As a relative newcomer to Mark Cameron’s work, I was looking forward to his latest release, Back From The Edge. A busy man for a number of years, his early output through the 70s and 80s was with a band called Citizen’s Patrol and occupied the folk-rock vein. However, this Minnesota born guitar vocalist turned to our beloved genre in 2008 with his debut, Life Of Illusion, and five others. Mark’s earlier blues output is well worth seeking out as songs such as Boxcar Blues and Playing Rough show a thorough understanding of blues…his last excellent album, On A Roll, is reviewed here on Bluesdoodles.
The new album delivers ten original tracks, wrapped in delightful artwork by his mother…it’s a family affair! Musically, it is blues with the occasional foray into rock, blues-rock and a tantalising hint of British 60s pop. It opens very much in the blues; It’s Alright infuses a little funk, but it is over-ridingly blues with a satirical look at authority and money…a neat riff and harp introduce the song and, behind the verses, listen for the chiming chords and a brilliant bass line; a restrained harp and guitar solo lift it higher and makes for a cracking beginning.

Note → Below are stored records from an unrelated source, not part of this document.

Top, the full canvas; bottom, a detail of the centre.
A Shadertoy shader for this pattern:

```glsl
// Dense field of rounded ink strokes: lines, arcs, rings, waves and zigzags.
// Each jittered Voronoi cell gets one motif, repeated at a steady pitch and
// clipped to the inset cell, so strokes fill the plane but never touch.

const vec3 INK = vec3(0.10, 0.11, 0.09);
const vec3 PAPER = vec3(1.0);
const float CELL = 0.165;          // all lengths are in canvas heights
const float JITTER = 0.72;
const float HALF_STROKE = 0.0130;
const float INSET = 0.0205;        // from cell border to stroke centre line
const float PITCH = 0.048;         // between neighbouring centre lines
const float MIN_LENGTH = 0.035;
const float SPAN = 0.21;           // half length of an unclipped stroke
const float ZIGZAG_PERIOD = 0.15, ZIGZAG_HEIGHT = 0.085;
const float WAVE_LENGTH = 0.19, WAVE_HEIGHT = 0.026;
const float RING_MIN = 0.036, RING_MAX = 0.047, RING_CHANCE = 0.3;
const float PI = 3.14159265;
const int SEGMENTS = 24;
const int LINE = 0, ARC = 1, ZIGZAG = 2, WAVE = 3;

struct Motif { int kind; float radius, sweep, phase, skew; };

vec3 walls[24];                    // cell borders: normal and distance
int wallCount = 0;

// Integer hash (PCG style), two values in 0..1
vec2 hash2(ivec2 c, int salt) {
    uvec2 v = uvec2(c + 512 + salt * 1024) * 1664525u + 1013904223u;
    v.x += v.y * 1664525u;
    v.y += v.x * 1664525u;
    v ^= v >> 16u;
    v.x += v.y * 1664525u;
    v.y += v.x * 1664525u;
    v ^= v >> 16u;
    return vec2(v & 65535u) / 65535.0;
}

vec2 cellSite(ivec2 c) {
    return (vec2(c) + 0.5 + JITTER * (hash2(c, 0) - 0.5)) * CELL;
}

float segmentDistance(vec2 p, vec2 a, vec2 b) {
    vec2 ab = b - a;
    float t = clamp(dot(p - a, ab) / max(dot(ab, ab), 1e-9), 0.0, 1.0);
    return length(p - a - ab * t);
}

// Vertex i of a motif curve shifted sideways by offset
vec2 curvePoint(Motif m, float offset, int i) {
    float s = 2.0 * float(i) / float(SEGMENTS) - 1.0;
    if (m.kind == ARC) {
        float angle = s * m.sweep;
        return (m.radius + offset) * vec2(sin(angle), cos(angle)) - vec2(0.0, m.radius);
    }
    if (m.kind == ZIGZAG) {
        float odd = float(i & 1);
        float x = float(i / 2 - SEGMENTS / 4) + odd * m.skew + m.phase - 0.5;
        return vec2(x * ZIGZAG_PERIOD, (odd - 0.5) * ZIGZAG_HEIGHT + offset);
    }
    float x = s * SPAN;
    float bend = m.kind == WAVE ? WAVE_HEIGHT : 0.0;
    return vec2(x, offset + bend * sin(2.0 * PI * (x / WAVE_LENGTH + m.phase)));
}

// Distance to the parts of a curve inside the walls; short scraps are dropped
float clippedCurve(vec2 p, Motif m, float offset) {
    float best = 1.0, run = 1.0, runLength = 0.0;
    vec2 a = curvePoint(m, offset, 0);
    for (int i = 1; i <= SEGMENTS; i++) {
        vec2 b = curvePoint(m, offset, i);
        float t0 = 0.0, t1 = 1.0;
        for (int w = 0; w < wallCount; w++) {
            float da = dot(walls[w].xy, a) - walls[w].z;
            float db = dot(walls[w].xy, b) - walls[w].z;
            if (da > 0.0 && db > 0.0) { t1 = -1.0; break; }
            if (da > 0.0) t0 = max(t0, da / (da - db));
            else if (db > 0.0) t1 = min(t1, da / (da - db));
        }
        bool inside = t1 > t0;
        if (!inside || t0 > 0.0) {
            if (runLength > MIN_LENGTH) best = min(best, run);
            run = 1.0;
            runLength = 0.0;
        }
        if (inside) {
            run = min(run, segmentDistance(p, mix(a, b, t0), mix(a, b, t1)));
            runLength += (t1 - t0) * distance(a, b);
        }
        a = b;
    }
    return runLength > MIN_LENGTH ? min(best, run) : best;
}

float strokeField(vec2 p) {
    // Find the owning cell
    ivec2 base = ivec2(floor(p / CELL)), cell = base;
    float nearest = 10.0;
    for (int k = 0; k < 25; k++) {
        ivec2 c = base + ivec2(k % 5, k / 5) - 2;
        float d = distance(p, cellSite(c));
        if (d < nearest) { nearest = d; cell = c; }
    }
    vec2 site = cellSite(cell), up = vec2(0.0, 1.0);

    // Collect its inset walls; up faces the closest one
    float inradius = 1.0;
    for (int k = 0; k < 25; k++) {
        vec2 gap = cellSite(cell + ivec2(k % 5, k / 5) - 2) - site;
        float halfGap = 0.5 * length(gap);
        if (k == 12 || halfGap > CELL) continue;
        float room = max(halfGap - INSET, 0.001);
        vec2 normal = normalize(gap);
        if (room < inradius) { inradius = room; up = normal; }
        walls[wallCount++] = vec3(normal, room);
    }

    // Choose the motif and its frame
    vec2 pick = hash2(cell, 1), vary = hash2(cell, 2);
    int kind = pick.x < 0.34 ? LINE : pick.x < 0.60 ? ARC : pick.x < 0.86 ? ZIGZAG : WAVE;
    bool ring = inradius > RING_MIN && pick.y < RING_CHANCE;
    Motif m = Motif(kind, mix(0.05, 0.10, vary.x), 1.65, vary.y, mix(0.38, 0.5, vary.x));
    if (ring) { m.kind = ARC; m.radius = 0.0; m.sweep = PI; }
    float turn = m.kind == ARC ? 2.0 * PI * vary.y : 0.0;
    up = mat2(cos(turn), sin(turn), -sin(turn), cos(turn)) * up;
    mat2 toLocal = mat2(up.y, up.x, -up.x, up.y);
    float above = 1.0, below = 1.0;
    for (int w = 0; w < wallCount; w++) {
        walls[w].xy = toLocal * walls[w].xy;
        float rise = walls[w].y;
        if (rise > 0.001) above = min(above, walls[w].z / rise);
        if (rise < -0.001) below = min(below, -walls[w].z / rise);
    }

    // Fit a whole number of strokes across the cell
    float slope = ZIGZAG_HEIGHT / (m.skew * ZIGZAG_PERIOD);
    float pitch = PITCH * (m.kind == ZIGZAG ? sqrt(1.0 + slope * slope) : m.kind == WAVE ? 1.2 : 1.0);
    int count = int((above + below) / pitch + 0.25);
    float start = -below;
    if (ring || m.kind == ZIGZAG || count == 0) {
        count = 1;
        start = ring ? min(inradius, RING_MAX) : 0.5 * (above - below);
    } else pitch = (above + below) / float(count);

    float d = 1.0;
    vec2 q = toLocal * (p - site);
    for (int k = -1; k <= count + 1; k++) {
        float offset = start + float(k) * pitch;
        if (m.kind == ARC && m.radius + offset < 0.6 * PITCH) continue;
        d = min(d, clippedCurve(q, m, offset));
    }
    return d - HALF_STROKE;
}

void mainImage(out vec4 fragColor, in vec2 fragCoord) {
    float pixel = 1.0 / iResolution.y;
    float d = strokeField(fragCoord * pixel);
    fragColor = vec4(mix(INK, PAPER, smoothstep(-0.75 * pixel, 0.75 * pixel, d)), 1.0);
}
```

This Is The Blues is, unsurprisingly, just that and it bounces along with neat chords, harp and horns; the picking is crystal and wonderfully toned. 2nd Job is an electrified dobro sound with harp joining it to make for a song that could have been conceived on a 30s back porch, but with amplifiers!
Pity there wasn’t an extension to the porch where the harp and slide exchange phrases for a lamentably short time. Never See It Comin’ is blues-rock but restrained and soulful with the sax adding a growl behind the verses before a nicely picked solo. All There Is To It brings a bit of funk to the love triangular table…a tasty harp solo is followed by a guitar solo that has a great tone and just the right amount of notes.

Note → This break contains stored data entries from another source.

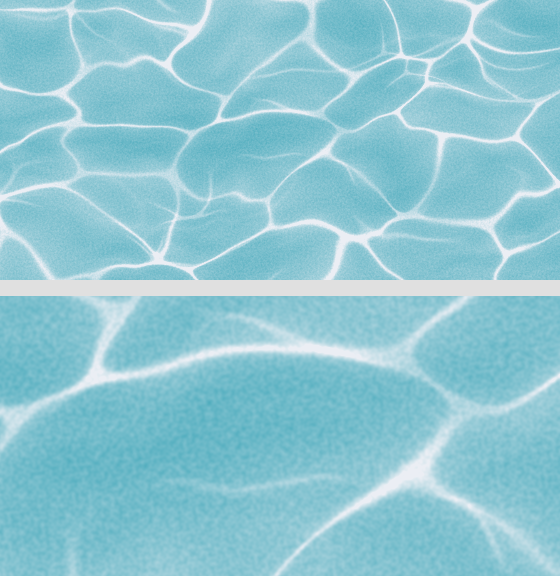
Top: the whole. Bottom: its middle third, enlarged.
Reproduce this texture procedurally as a Shadertoy shader.

```glsl
const vec3 DEEP_WATER = vec3(0.34, 0.69, 0.755);
const vec3 PALE_LIGHT = vec3(0.92, 0.935, 0.957);
const float CORNER_SHARPNESS = 85.0;

vec2 hash2(vec2 p) {
    vec3 q = fract(p.xyx * vec3(0.1031, 0.1030, 0.0973));
    q += dot(q, q.yzx + 33.33);
    return fract((q.xx + q.yz) * q.zy);
}

float cornerSlope(vec2 cell, vec2 offset) {
    float angle = 6.2832 * hash2(cell).x;
    return dot(vec2(cos(angle), sin(angle)), offset);
}

float gradientNoise(vec2 p) {
    vec2 i = floor(p), f = p - i;
    vec2 u = f * f * f * (f * (f * 6.0 - 15.0) + 10.0);
    vec2 e = vec2(0.0, 1.0);
    float low = mix(cornerSlope(i, f), cornerSlope(i + e.yx, f - e.yx), u.x);
    float high = mix(cornerSlope(i + e.xy, f - e.xy), cornerSlope(i + e.yy, f - e.yy), u.x);
    return mix(low, high, u.y);
}

vec2 warp(vec2 p, float frequency, float amount) {
    vec2 q = p * frequency;
    return p + amount * vec2(gradientNoise(q + 17.3), gradientNoise(q + 61.8));
}

vec2 cellPoint(vec2 cell) {
    return 0.1 + 0.8 * hash2(cell + 40.0);
}

// Distance to the nearest cell wall, in canvas heights, with rounded corners
float wallDistance(vec2 pos, vec2 density) {
    vec2 p = pos * density;
    vec2 home = floor(p), f = p - home;
    vec2 nearest = vec2(8.0), nearestCell = vec2(0.0);
    for (int y = -1; y <= 1; y++)
    for (int x = -1; x <= 1; x++) {
        vec2 cell = vec2(x, y);
        vec2 r = cell + cellPoint(home + cell) - f;
        if (dot(r, r) < dot(nearest, nearest)) {
            nearest = r;
            nearestCell = cell;
        }
    }
    float sum = 1e-12;
    for (int y = -2; y <= 2; y++)
    for (int x = -2; x <= 2; x++) {
        vec2 cell = nearestCell + vec2(x, y);
        vec2 r = cell + cellPoint(home + cell) - f;
        vec2 across = r - nearest;
        if (dot(across, across) > 1e-5) {
            float d = dot(0.5 * (nearest + r), across) / length(across * density);
            sum += exp(-CORNER_SHARPNESS * d);
        }
    }
    return max(-log(sum) / CORNER_SHARPNESS, 0.0);
}

// Soft bright line that never gets thinner than a pixel
float filament(float d, float width) {
    float w = max(width, 0.8 / iResolution.y);
    return exp(-d * d / (w * w));
}

float patches(vec2 p, float frequency, float low, float high) {
    return smoothstep(low, high, gradientNoise(p * frequency));
}

void mainImage(out vec4 fragColor, in vec2 fragCoord) {
    vec2 uv = fragCoord / iResolution.y;

    // Pool surface: slight tilt, flatter towards the far side
    vec2 surface = uv + vec2(0.0, 0.12 * uv.y * uv.y - 0.1 * uv.x);
    vec2 flow = warp(warp(surface, 2.4, 0.17), 6.5, 0.04);

    // Main light net, a copy that splits from it, and a fainter net
    vec2 netDensity = vec2(2.8, 3.9);
    float net = wallDistance(flow, netDensity);
    float split = wallDistance(warp(flow + 0.006, 4.0, 0.06), netDensity);
    float faint = wallDistance(warp(flow.yx + 5.2, 3.0, 0.12), vec2(4.0, 2.3));

    float strength = mix(0.4, 1.0, patches(surface + 3.0, 3.2, -0.35, 0.2));
    float width = 0.0065 + 0.005 * gradientNoise(surface * 5.0 + 9.0);
    float splitMask = patches(surface + 7.0, 3.5, 0.0, 0.35);
    float faintMask = patches(surface + 12.0, 2.8, 0.02, 0.4);

    // Water body: broad shade and long drifting streaks
    float tone = 0.235;
    tone += 0.21 * gradientNoise(surface * vec2(2.0, 3.2) + 23.0);
    tone += 0.13 * gradientNoise(flow * vec2(5.0, 11.0) + 31.0);
    tone += 0.05 * gradientNoise(flow * vec2(13.0, 26.0) + 47.0);

    // Wisps of diffuse light
    float ridge = abs(gradientNoise(flow * vec2(3.2, 6.0) + 71.0));
    tone += 0.11 * exp(-ridge * 14.0) * patches(surface + 15.0, 3.0, -0.2, 0.3);

    // Glow and bright cores
    float glow = 0.22 + 0.14 * gradientNoise(surface * 4.0 + 83.0);
    tone += glow * exp(-net / 0.034);
    tone += 0.54 * strength * filament(net, width);
    tone += 0.28 * splitMask * filament(split, 0.006);
    tone += faintMask * (0.26 * filament(faint, 0.006) + 0.12 * exp(-faint / 0.025));

    // Fine grain
    vec2 turned = mat2(0.8, 0.6, -0.6, 0.8) * uv;
    tone += 0.13 * gradientNoise(uv * 113.0 + 5.0);
    tone += 0.14 * gradientNoise(turned * 187.0 + 400.0);

    fragColor = vec4(mix(DEEP_WATER, PALE_LIGHT, clamp(tone, -0.08, 1.0)), 1.0);
}
```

The title track, Back From The Edge, has a slightly rockier feel with blues knocking at its door; almost Mac like (not the later fluffy version) it has Hammond and another great guitar solo. One Size Fits All takes us into the jazz/blues lounge with slinky guitar backing the humour-filled lyrics about intolerance; the trumpet solo leads to a nice guitar piece to hold it all together.
All Dressed Up is slower, bluesier and has some clever snare work backing up the subtle bass and lead riffs as the harp accessorises everything. The guitar solo is the highlight as the picked notes are in the right quantity, clear and beautifully phrased. Dollar For Liquor is my favourite: it’s, I think, about a drunk busking and has a bass line that reverberates, some superb slide guitar..which is always a winner, even if an extended slide solo didn’t materialise.
The final track, Lost And Found, is where my 60s pop reference was found; a sort of Itchycoo Park backing but with a flute and a more serious message…still a neat song, with the harp and guitar making it pure Cameron.
There may be nothing earth shattering here but it is a great listen with variation, imagination and skill shining through on every song and plenty of blues to enjoy along the way too.
Bluesdoodles rating: 3 Doodle Paws – a great listen with variation, imagination and skill shining through on every song and plenty of blues to enjoy along the way too.
This Is The Blues
Never See It Comin’
All There Is To It
Back From The Edge
One Size Fits All
All Dressed Up
Dollar For Liquor
Lost And Found
Mark Cameron: guitar, piano, vocals
Scott Lundberg: bass
Dan Schroeder: drums
Rick Miller: harmonica, melodica
Sheri Cameron: sax, flute, washboard, shaker
Tommy Barbarella: Hammond B3
Suzanne Ernst: bass flute
Tonia Hughes: vocals
Zack Lozier: trumpet, trombone
Sara Renner: vocals
Nick Salisbury: bass
Greg Schutter: drums
(iTunes, inevitably went to another Mark…Mark Cole is Gloucester lad and multi-instrumentalist and his 2018 album, Cole. is also reviewed on the site; Bon Ton Boy was the inscrutable and lovely track…well worth seeking out.)